*** RECORDS PROVIDED ***

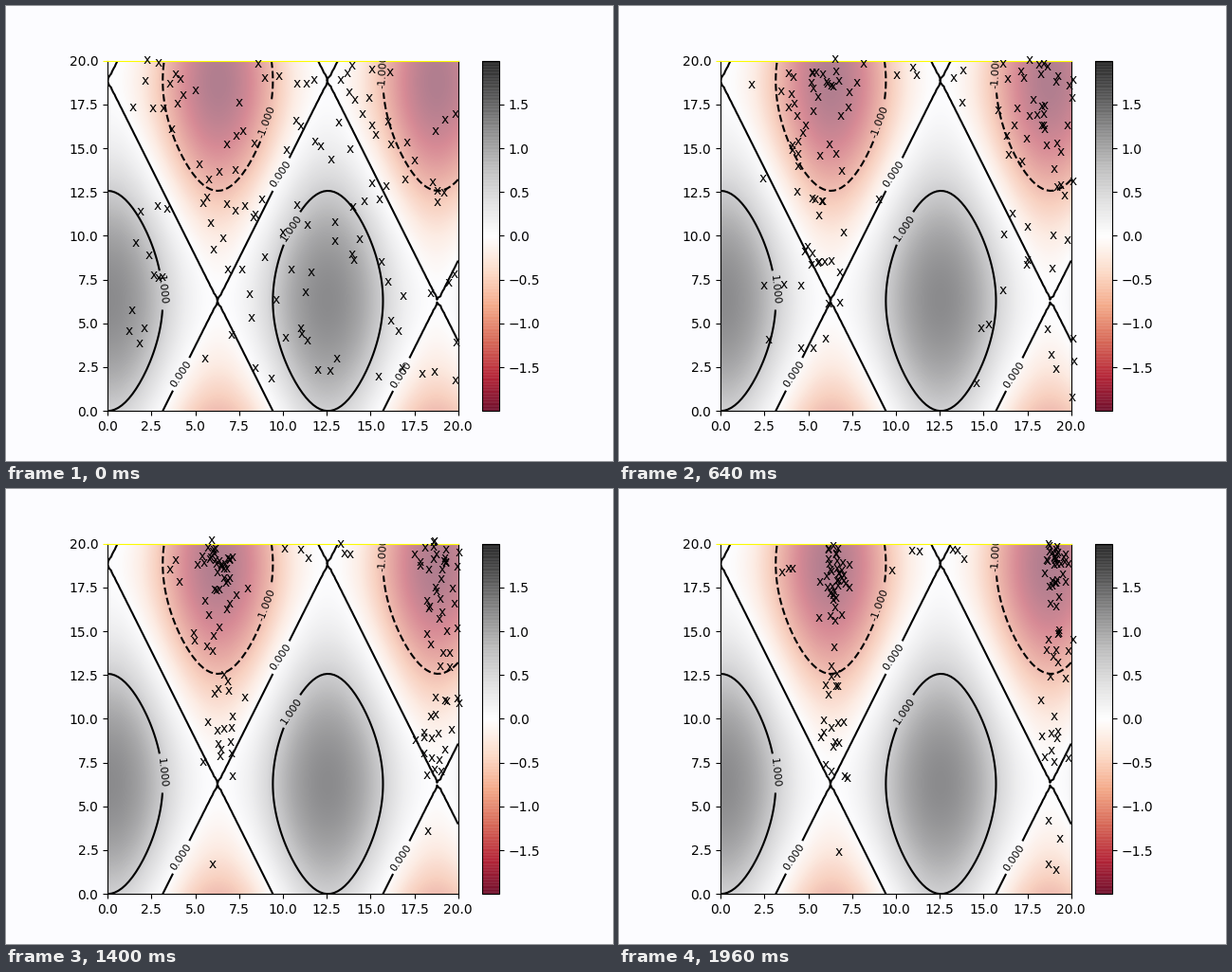
A matplotlib script that plays this animation: 640x480 px, repeating every 2000 ms.

```python
import numpy as np
import matplotlib.pyplot as plt
from matplotlib.animation import FuncAnimation

FRAMES, STEP_MS = 50, 40
SIZE = 120
PAPER, YELLOW = "#fcfcff", "#fcfc00"
LOW_X, LOW_Y = 2 * np.pi, 6 * np.pi    # lowest point; repeats 4 pi to the right

rng = np.random.default_rng(12)
# a few individuals stay stuck along the top edge
stuck_x = np.repeat([3.3, 10.3, 13.7], 3) + rng.normal(0, 0.5, 9)


def height(x, y):
    return np.cos(x / 2) + np.sin(y / 4)


def fold(v):
    """Reflect values back into 0..20."""
    v = np.abs(v)
    return np.where(v > 20, 40 - v, v)


def breed(gen):
    """Draw one generation: two columns that sway and tighten."""
    rest = 1 - gen / (FRAMES - 1)
    sway = 1.4 * rest * np.cos(2 * np.pi * (gen - 24) / 16)
    column = LOW_X + 4 * np.pi * (rng.random(SIZE) < 0.47)
    x = rng.normal(column + sway, 0.4 + 1.4 * rest ** 1.5)
    y = fold(rng.normal(LOW_Y, 0.5 + 0.5 * rest, SIZE))
    # flipped high bits of the coded y value
    for bit in range(1, 5):
        y -= 20 / 2 ** bit * (rng.random(SIZE) < 0.15 + 0.04 * bit)
    wild = rng.random(SIZE) < np.exp(-gen / 7)
    x = np.where(wild, rng.uniform(1, 20, SIZE), x)
    y = np.where(wild, rng.uniform(1.2, 20, SIZE), y)
    return np.column_stack([fold(x), fold(y)])


def evolve():
    history = []
    pop = breed(0)
    for gen in range(FRAMES):
        if gen:
            fresh = rng.random(SIZE) < 0.75
            pop = np.where(fresh[:, None], breed(gen), pop)
        stuck = np.column_stack([stuck_x + rng.normal(0, 0.08, len(stuck_x)),
                                 fold(rng.normal(19, 0.5, len(stuck_x)))])
        history.append(np.vstack([pop, stuck]))
    return history


history = evolve()

fig, ax = plt.subplots(figsize=(6.4, 4.8), dpi=100, facecolor=PAPER)
ax.set_facecolor(PAPER)

X, Y = np.meshgrid(np.linspace(0, 20, 100), np.linspace(0, 20, 100))
Z = height(X, Y)
lines = ax.contour(X, Y, Z, levels=[-1, 0, 1], colors="black")
ax.set(xlim=(0, 20), ylim=(0, 20))

# labels are placed before the axes become square, which sets their tilt
spots = [(9.02, 16.55), (15.72, 19.4), (9.84, 13.55), (4.19, 2.1),
         (16.73, 2.1), (3.12, 6.9), (10.43, 10.5)]
ax.clabel(lines, inline=True, fontsize=8, fmt="%1.3f", manual=spots)

image = ax.imshow(Z, extent=[0, 20, 0, 20], origin="lower",
                  cmap="RdGy", alpha=0.5, interpolation="bilinear")
bar = fig.colorbar(image, ax=ax)
bar.ax.set_facecolor(PAPER)
bar.solids.set(edgecolor="face", linewidth=0.25)

ax.set_yticks(np.arange(0, 20.1, 2.5))
ax.spines["top"].set_color(YELLOW)
ax.yaxis.get_major_ticks()[-1].tick1line.set_markeredgecolor(YELLOW)

marks = [ax.text(x, y, "x", zorder=4) for x, y in history[0]]


def update(gen):
    for mark, point in zip(marks, history[gen]):
        mark.set_position(point)
    return marks


anim = FuncAnimation(fig, update, frames=FRAMES, interval=STEP_MS,
                     init_func=lambda: update(0), repeat=True, repeat_delay=0)
plt.show()
```
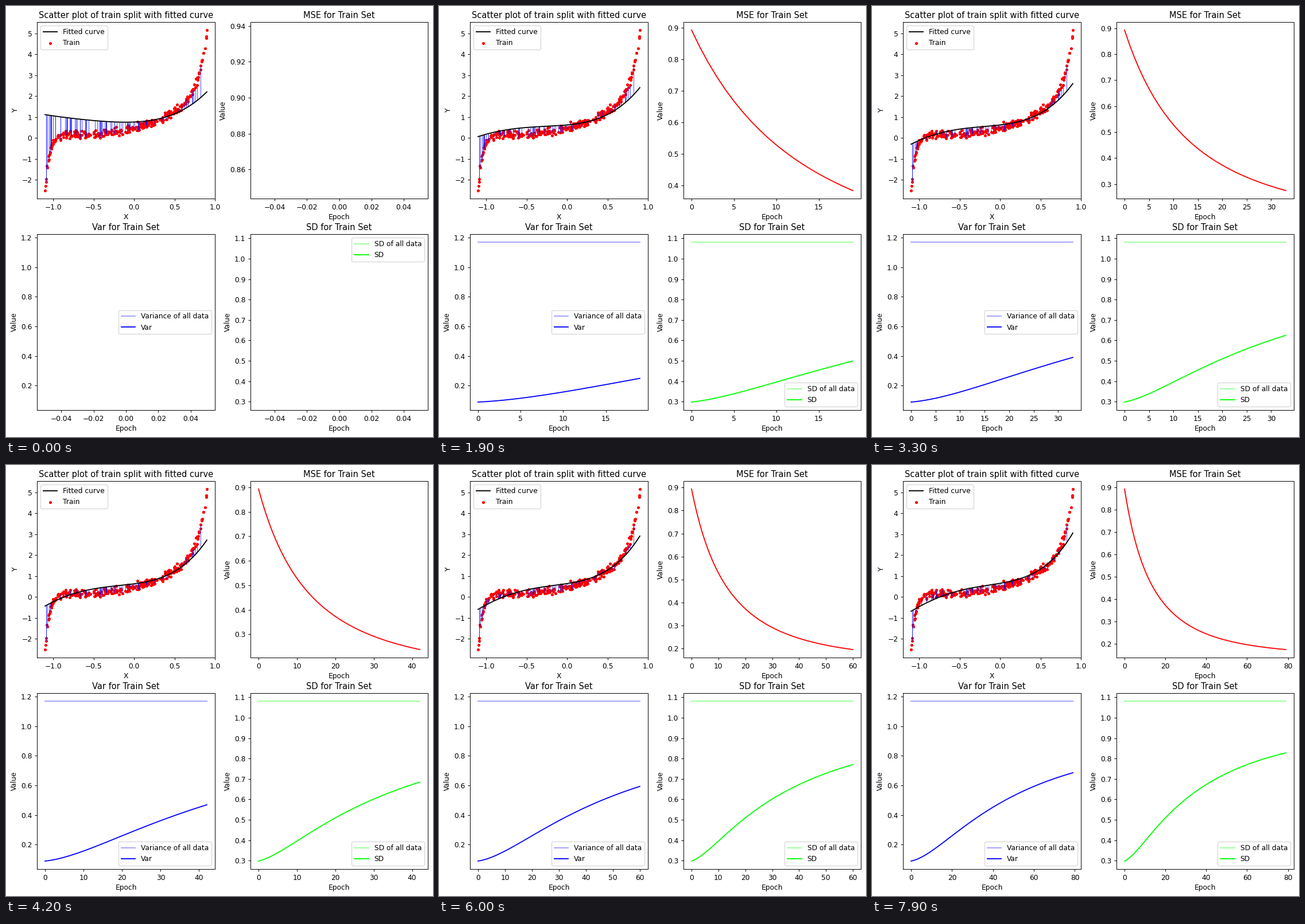
A matplotlib script that plays this animation: 744 px wide and 752 px high, repeating every 8000 ms.

```python
import numpy as np
import matplotlib.pyplot as plt
from matplotlib.animation import FuncAnimation

W, H, DPI, FRAMES = 744, 752, 88, 80
epochs = np.arange(FRAMES)
rng = np.random.default_rng(7)


def decays(t):
    """A constant and three exponential decays at the epochs t."""
    return np.exp(-np.outer(t, [0, 1 / 6, 1 / 16, 1 / 45]))


def relax(*states):
    """Sum of decays passing through four states, for every epoch."""
    return decays(epochs) @ np.linalg.solve(decays([0, 11, 33, 79]), np.array(states))


# Training history
mse = relax(.893, .507, .275, .174)
sd = relax(.298, .408, .625, .828)
var_all = 1.17

# Quartic model, highest power first
weights = relax([.21, .62, .87, .165, .76],
                [.25, .86, .73, .31, .64],
                [.255, 1.185, .656, .464, .62],
                [.463, 1.46, .544, .664, .65])


def trend(x):
    """Gentle parabola with a steep tail at each end."""
    return (.48 + .95 * x + .75 * x ** 2
            + 3.1 * np.exp((x - .9) / .12) - 2.85 * np.exp(-(x + 1.1) / .057))


x = np.r_[-1.1, rng.uniform(-1.1, .9, 300), .904]
y = trend(x) + rng.normal(0, .11, x.size).clip(-.25, .25)
y[[0, -1]] = trend(x[[0, -1]])
link_x, link_y = x[1:-1:3], y[1:-1:3]

fig = plt.figure(figsize=(W / DPI, H / DPI), dpi=DPI)


def panel(cols, rows, title, xlabel="Epoch", ylabel="Value"):
    (left, right), (top, bottom) = cols, rows
    ax = fig.add_axes([left / W, 1 - bottom / H, (right - left) / W, (bottom - top) / H])
    ax.set(title=title, xlabel=xlabel, ylabel=ylabel)
    return ax


col1, col2 = (54, 364), (426, 735)
row1, row2 = (28, 336), (398, 705)
ax_fit = panel(col1, row1, "Scatter plot of train split with fitted curve", "X", "Y")
ax_mse = panel(col2, row1, "MSE for Train Set")
ax_var = panel(col1, row2, "Var for Train Set")
ax_sd = panel(col2, row2, "SD for Train Set")

curve_x = np.linspace(-1.1, .9, 200)
curve, = ax_fit.plot([], [], "k", label="Fitted curve", zorder=3)
ax_fit.scatter(x, y, s=10, c="red", label="Train", zorder=1)
links = ax_fit.vlines(link_x, link_y, link_y, colors="blue", lw=.8, alpha=.7, zorder=1.5)
ax_fit.set(xlim=(-1.2, 1), ylim=(-2.904, 5.544))
ax_fit.legend(loc="upper left")

histories = []


def track(ax, values, color, **style):
    line, = ax.plot([], [], color=color, **style)
    histories.append((line, values))


track(ax_mse, mse, "red")
track(ax_var, np.full(FRAMES, var_all), "blue", alpha=.38, label="Variance of all data")
track(ax_var, sd ** 2, "blue", label="Var")
track(ax_sd, np.full(FRAMES, var_all ** .5), "lime", alpha=.4, label="SD of all data")
track(ax_sd, sd, "lime", label="SD")
for ax in (ax_var, ax_sd):
    ax.legend(loc="best")


def update(i):
    curve.set_data(curve_x, np.polyval(weights[i], curve_x))
    ends = np.polyval(weights[i], link_x)
    links.set_segments([[(a, b), (a, c)] for a, b, c in zip(link_x, link_y, ends)])
    for line, values in histories:
        line.set_data(epochs[:i + 1], values[:i + 1])
    for ax in (ax_mse, ax_var, ax_sd):
        ax.relim()
        ax.autoscale_view()


anim = FuncAnimation(fig, update, frames=FRAMES, interval=100, repeat=True, repeat_delay=0)
plt.show()
```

*** End of RECORDS PROVIDED ***

### TO DO
Only the lines containing the word "values" should be returned from the data above.

### SOLUTION TO THE PROBLEM
    """Reflect values back into 0..20."""
def track(ax, values, color, **style):
    histories.append((line, values))
    for line, values in histories:
        line.set_data(epochs[:i + 1], values[:i + 1])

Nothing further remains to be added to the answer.